(DESCRIPTION OF THE TASK):
Word for word, repeat the entries, minus the pictures.

Segment Start: DATA EXTRACTS

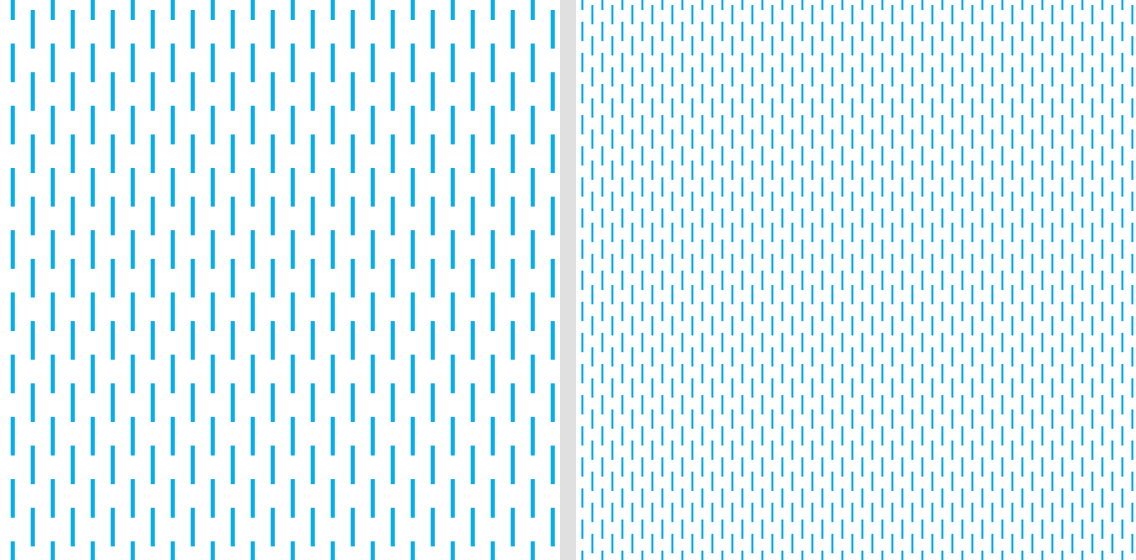
Left: one tile. Right: repeated 2 by 2.
Write a Shadertoy shader that draws this pattern.

```glsl
// Staggered vertical blue dashes on white: 28 columns with 9 dashes each.
// Every second column is shifted by a little over half a period; each dash
// is a repeated box whose edges are softened over one pixel.

const vec2 REPEATS = vec2(28.0, 9.0);

// Signed distance per axis, in canvas units, to the edges of the nearest dash.
vec2 dashEdges(vec2 uv) {
    vec2 cell = uv * REPEATS;
    float oddColumn = mod(floor(cell.x), 2.0);
    vec2 center = vec2(0.638, mix(0.990, 0.529, oddColumn));
    vec2 offset = fract(cell - center + 0.5) - 0.5;
    vec2 halfSize = 0.5 * vec2(0.204, 0.621);
    return (abs(offset) - halfSize) / REPEATS;
}

void mainImage(out vec4 fragColor, in vec2 fragCoord) {
    vec2 uv = fragCoord / iResolution.xy;

    // Box-filtered coverage: one pixel wide ramp on each axis.
    vec2 coverage = clamp(0.5 - dashEdges(uv) * iResolution.xy, 0.0, 1.0);

    vec3 paper = vec3(1.0);
    vec3 blue = vec3(0.01, 0.68, 0.94);
    fragColor = vec4(mix(paper, blue, coverage.x * coverage.y), 1.0);
}
```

Segment End: DATA EXTRACTS

(OUTPUT FOR THIS EXERCISE):
Left: one tile. Right: repeated 2 by 2.
Write a Shadertoy shader that draws this pattern.

```glsl
// Staggered vertical blue dashes on white: 28 columns with 9 dashes each.
// Every second column is shifted by a little over half a period; each dash
// is a repeated box whose edges are softened over one pixel.

const vec2 REPEATS = vec2(28.0, 9.0);

// Signed distance per axis, in canvas units, to the edges of the nearest dash.
vec2 dashEdges(vec2 uv) {
    vec2 cell = uv * REPEATS;
    float oddColumn = mod(floor(cell.x), 2.0);
    vec2 center = vec2(0.638, mix(0.990, 0.529, oddColumn));
    vec2 offset = fract(cell - center + 0.5) - 0.5;
    vec2 halfSize = 0.5 * vec2(0.204, 0.621);
    return (abs(offset) - halfSize) / REPEATS;
}

void mainImage(out vec4 fragColor, in vec2 fragCoord) {
    vec2 uv = fragCoord / iResolution.xy;

    // Box-filtered coverage: one pixel wide ramp on each axis.
    vec2 coverage = clamp(0.5 - dashEdges(uv) * iResolution.xy, 0.0, 1.0);

    vec3 paper = vec3(1.0);
    vec3 blue = vec3(0.01, 0.68, 0.94);
    fragColor = vec4(mix(paper, blue, coverage.x * coverage.y), 1.0);
}
```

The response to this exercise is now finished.